• Work request: Scan the material below for the string "halfSize", and copy every line where it shows up.

• Listed entries:
▽

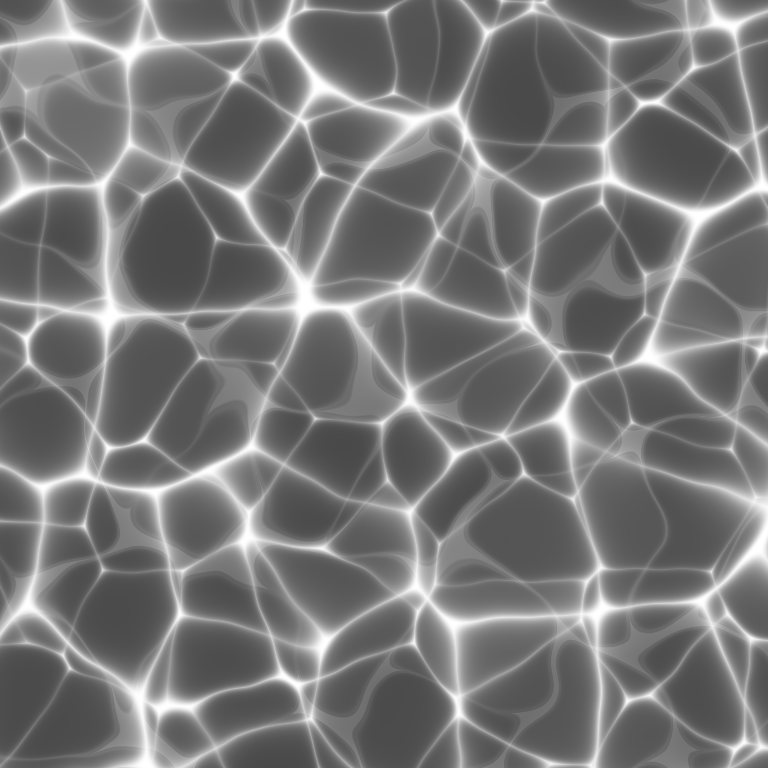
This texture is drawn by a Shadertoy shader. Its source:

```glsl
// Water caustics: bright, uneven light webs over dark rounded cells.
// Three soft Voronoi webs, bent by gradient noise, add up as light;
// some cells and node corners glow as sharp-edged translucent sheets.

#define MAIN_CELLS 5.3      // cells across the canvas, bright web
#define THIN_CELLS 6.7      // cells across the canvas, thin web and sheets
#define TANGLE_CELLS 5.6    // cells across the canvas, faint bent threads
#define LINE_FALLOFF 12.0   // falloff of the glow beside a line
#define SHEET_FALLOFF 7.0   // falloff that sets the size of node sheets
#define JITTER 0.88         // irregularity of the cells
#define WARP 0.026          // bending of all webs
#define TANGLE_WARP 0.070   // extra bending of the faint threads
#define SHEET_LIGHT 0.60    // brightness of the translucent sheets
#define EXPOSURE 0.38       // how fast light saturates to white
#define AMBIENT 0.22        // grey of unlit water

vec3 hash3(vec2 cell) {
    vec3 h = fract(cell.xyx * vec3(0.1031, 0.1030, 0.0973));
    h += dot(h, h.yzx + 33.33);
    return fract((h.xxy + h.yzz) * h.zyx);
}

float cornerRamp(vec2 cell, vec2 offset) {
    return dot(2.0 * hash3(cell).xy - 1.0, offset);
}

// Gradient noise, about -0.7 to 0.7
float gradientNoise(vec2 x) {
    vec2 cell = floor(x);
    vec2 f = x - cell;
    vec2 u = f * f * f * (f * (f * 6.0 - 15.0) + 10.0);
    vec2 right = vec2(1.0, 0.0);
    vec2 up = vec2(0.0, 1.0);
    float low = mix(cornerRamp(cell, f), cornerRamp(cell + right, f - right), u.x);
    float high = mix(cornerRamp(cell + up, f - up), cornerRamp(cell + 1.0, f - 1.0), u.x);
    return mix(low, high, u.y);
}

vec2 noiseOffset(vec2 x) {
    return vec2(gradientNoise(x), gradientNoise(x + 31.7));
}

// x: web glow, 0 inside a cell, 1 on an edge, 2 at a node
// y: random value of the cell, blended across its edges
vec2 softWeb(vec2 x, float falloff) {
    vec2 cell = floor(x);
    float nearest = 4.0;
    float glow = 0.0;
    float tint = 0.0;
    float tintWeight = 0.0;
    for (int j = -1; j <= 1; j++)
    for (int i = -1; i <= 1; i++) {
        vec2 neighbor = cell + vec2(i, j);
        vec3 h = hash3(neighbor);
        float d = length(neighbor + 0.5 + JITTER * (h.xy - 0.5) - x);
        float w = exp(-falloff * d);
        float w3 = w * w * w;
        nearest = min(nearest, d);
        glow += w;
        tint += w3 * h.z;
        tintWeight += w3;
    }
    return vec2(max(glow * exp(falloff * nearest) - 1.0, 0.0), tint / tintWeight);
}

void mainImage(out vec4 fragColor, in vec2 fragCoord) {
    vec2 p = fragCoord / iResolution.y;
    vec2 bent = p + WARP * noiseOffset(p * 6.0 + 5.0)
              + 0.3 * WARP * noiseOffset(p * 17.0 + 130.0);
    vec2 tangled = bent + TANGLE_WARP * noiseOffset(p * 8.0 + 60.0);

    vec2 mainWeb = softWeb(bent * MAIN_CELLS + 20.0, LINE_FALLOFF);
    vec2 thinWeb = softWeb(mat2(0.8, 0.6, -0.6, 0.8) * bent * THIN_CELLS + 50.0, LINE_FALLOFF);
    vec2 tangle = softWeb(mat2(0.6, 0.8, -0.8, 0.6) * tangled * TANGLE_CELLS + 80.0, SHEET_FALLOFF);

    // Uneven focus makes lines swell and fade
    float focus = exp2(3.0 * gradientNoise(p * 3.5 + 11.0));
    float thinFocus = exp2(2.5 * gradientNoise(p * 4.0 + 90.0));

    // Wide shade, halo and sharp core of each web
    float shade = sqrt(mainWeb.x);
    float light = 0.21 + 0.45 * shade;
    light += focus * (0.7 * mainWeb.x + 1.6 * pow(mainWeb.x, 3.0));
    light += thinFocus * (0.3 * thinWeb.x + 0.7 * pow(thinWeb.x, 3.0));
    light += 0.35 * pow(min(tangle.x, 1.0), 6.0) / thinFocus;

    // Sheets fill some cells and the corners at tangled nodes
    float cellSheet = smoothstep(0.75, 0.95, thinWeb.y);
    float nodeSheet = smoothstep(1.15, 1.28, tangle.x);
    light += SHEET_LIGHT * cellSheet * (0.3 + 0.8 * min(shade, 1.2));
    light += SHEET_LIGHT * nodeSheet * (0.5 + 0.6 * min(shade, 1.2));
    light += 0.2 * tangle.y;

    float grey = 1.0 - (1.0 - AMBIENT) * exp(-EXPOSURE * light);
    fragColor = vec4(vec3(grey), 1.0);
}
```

△
▽

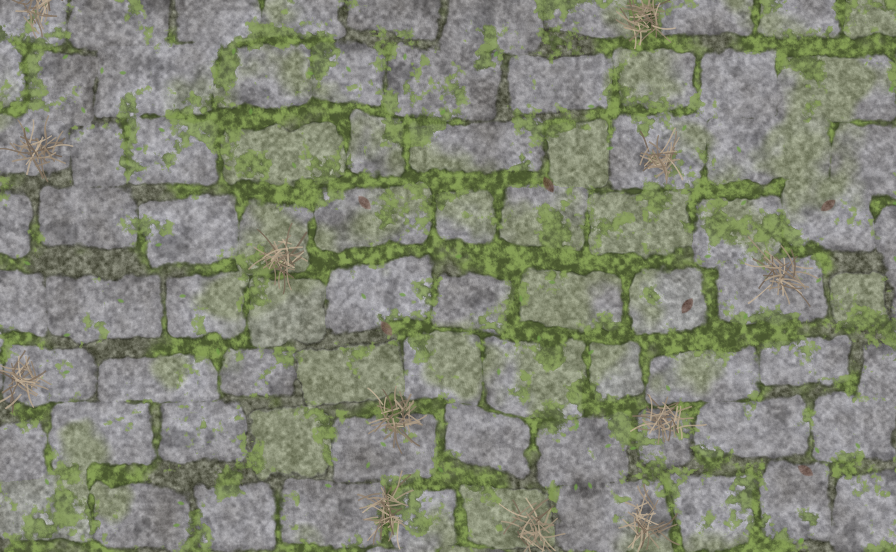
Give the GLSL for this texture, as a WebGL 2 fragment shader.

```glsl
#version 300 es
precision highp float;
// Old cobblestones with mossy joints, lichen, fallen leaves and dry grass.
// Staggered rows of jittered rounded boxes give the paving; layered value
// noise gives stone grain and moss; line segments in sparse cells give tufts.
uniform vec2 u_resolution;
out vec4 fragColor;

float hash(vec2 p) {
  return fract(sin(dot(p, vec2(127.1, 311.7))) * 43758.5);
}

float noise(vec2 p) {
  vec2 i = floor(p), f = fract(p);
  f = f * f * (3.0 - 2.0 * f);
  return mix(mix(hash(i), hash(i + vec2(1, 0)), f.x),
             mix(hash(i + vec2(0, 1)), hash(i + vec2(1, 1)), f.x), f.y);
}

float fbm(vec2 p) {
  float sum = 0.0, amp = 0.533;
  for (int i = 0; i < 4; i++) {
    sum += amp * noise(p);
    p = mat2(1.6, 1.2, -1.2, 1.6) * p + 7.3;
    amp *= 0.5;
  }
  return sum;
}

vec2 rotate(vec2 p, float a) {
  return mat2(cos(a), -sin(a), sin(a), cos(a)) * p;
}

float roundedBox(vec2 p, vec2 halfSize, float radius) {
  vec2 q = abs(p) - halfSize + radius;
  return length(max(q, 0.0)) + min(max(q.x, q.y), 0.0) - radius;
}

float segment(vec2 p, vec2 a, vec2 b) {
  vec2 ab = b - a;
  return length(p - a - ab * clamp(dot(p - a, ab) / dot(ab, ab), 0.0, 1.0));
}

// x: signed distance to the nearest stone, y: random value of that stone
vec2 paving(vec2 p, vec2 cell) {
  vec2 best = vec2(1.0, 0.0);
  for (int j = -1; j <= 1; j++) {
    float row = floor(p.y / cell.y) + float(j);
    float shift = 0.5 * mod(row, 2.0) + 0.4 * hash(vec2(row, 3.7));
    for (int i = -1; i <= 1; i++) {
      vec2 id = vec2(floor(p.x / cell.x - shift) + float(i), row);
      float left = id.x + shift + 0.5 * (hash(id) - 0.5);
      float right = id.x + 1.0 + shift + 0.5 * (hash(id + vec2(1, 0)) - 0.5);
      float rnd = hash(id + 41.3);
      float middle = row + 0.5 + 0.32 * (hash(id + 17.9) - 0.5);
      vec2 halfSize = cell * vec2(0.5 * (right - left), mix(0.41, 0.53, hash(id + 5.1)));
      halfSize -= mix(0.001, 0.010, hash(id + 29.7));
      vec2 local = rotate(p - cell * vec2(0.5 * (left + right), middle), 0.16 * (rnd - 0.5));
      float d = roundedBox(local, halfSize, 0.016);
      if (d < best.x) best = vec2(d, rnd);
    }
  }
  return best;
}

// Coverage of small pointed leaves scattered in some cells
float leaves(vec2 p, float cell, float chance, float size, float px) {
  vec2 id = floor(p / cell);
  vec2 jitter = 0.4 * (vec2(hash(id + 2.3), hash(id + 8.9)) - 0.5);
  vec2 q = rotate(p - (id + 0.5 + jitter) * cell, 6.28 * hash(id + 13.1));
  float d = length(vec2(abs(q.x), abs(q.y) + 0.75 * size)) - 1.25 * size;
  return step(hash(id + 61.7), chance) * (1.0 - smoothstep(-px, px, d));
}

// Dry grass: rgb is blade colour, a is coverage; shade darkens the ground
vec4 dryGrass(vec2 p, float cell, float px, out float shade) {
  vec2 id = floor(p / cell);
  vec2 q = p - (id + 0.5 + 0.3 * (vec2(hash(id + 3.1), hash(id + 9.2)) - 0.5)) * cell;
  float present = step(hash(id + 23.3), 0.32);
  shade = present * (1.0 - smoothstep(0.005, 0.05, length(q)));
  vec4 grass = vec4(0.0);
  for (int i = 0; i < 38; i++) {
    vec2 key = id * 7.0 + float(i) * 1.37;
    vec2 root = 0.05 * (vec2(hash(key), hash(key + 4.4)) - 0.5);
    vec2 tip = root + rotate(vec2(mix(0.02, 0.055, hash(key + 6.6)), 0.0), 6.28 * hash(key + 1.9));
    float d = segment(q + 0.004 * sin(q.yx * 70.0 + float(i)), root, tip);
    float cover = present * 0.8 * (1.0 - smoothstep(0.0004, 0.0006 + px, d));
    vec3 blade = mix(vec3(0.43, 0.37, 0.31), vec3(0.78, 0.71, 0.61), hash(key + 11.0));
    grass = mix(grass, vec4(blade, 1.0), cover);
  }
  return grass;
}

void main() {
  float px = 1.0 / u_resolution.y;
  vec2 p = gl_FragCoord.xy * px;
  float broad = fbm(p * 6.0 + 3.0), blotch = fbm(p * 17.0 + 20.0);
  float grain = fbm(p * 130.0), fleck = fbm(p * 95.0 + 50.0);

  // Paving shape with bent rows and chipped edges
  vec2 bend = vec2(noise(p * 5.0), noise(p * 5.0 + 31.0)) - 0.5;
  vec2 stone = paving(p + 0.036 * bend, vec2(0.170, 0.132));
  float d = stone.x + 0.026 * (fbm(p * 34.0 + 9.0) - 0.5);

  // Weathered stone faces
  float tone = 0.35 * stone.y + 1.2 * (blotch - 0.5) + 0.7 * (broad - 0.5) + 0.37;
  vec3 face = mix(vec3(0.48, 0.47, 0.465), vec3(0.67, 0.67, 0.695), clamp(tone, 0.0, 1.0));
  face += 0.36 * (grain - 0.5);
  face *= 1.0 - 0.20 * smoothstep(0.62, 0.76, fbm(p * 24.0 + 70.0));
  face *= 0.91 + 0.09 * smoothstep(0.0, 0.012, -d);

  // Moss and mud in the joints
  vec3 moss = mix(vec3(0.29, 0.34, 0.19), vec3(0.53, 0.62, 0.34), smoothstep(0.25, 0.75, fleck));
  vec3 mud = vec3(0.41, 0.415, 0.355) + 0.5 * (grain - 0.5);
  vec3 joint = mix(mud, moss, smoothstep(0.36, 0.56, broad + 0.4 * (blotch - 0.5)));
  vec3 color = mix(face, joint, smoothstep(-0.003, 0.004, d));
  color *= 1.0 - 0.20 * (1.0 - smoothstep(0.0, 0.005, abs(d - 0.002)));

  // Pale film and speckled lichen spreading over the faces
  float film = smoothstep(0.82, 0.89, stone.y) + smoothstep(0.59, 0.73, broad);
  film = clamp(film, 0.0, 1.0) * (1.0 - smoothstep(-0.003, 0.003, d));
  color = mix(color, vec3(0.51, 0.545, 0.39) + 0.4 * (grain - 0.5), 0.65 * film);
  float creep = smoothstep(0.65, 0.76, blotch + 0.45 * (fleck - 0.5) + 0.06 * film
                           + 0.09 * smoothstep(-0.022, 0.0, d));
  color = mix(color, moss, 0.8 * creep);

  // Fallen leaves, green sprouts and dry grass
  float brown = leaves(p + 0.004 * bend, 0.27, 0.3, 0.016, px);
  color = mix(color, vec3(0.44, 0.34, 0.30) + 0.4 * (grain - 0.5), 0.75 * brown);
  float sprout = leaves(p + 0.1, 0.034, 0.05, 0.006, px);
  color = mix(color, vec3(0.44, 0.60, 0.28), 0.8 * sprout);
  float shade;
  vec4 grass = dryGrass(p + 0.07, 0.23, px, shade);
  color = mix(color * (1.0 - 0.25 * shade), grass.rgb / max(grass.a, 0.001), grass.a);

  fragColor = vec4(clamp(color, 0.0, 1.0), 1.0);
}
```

△
▽

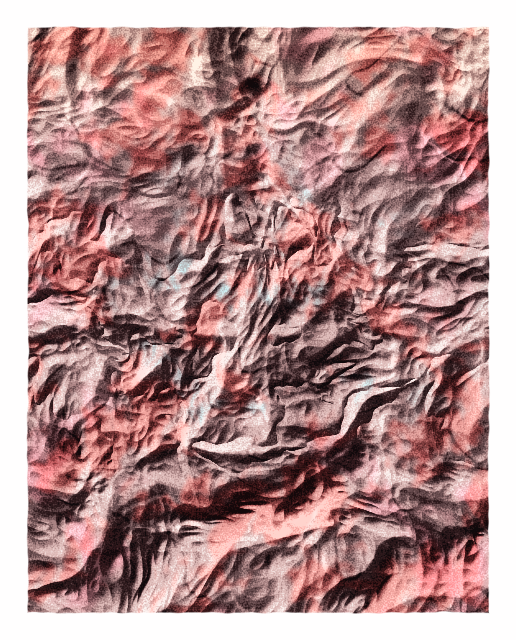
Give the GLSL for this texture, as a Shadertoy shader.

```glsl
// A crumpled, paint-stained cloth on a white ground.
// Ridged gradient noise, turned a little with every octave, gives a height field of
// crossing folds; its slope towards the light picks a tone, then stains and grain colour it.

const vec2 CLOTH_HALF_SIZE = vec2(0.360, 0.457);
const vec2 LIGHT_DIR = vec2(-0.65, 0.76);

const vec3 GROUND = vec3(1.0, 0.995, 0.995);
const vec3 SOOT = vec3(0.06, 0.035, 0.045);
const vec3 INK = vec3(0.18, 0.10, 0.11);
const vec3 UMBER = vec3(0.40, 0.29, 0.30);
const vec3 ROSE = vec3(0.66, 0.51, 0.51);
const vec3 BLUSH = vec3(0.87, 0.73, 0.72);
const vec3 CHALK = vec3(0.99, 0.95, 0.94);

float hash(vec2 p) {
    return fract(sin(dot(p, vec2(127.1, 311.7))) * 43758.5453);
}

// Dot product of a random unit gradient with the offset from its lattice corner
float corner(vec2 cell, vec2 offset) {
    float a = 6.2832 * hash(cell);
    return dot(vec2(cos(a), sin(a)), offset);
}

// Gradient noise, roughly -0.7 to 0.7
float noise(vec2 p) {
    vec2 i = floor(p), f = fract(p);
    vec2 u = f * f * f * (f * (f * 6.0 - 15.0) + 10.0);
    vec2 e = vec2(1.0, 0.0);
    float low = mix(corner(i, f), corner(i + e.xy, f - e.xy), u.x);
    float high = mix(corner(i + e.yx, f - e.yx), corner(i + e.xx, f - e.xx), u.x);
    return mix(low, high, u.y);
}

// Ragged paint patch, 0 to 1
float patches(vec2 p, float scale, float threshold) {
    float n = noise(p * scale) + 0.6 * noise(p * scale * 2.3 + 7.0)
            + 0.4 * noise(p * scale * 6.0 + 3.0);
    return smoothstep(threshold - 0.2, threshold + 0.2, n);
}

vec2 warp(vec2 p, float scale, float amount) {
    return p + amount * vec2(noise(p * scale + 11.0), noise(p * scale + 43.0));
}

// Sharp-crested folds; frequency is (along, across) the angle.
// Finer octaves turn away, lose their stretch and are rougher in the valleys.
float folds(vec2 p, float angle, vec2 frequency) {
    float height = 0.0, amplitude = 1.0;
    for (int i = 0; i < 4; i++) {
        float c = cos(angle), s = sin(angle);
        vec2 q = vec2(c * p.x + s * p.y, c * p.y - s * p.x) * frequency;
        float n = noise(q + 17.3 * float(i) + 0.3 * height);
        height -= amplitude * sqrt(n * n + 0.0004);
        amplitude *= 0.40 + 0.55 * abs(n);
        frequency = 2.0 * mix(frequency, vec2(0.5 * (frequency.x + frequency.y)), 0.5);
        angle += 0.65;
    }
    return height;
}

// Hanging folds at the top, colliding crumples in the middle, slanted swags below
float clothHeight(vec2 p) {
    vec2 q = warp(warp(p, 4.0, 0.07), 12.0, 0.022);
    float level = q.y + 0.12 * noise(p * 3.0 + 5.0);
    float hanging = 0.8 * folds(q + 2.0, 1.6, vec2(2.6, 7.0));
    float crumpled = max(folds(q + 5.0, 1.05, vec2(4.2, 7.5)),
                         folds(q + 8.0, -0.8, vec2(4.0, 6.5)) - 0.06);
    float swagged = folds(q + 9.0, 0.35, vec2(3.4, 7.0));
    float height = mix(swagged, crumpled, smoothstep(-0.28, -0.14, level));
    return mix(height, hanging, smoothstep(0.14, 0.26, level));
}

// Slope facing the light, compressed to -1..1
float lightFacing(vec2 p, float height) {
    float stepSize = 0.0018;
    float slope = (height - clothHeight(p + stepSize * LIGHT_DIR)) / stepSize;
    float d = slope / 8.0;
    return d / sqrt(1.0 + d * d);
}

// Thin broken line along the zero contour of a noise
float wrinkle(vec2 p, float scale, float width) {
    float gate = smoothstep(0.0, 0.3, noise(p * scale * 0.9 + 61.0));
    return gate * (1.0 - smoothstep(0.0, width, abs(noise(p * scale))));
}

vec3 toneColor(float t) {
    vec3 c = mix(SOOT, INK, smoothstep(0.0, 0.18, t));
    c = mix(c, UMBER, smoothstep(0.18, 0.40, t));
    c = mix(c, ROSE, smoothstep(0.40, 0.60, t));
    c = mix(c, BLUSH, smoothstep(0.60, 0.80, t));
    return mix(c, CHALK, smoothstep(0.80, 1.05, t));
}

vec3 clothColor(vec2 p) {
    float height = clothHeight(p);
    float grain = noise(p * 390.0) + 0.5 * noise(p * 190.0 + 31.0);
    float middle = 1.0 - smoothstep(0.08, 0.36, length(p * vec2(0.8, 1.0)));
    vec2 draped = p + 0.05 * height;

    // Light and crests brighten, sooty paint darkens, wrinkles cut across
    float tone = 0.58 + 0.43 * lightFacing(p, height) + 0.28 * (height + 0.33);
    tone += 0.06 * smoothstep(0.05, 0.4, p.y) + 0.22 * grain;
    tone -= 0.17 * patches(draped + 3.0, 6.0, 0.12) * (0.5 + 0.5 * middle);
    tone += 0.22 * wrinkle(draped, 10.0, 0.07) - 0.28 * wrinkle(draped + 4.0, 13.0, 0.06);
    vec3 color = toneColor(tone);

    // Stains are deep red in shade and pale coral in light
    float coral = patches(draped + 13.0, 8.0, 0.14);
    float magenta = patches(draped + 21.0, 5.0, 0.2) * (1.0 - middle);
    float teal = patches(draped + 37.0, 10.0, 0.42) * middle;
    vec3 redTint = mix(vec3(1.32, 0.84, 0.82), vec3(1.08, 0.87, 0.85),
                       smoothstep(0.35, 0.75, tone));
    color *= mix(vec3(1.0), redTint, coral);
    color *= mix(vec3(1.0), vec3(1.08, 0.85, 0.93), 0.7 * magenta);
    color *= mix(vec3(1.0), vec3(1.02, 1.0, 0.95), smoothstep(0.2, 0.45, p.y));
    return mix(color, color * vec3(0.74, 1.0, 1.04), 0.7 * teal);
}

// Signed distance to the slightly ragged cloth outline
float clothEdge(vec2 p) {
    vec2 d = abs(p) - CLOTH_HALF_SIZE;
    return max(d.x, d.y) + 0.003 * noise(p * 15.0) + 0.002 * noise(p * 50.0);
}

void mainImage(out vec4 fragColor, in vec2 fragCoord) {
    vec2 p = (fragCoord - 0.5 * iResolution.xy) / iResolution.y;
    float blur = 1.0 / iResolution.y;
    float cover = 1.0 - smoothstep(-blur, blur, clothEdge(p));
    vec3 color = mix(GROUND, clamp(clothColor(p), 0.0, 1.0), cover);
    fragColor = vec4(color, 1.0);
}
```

△

• Written response:
float roundedBox(vec2 p, vec2 halfSize, float radius) {
  vec2 q = abs(p) - halfSize + radius;
      vec2 halfSize = cell * vec2(0.5 * (right - left), mix(0.41, 0.53, hash(id + 5.1)));
      halfSize -= mix(0.001, 0.010, hash(id + 29.7));
      float d = roundedBox(local, halfSize, 0.016);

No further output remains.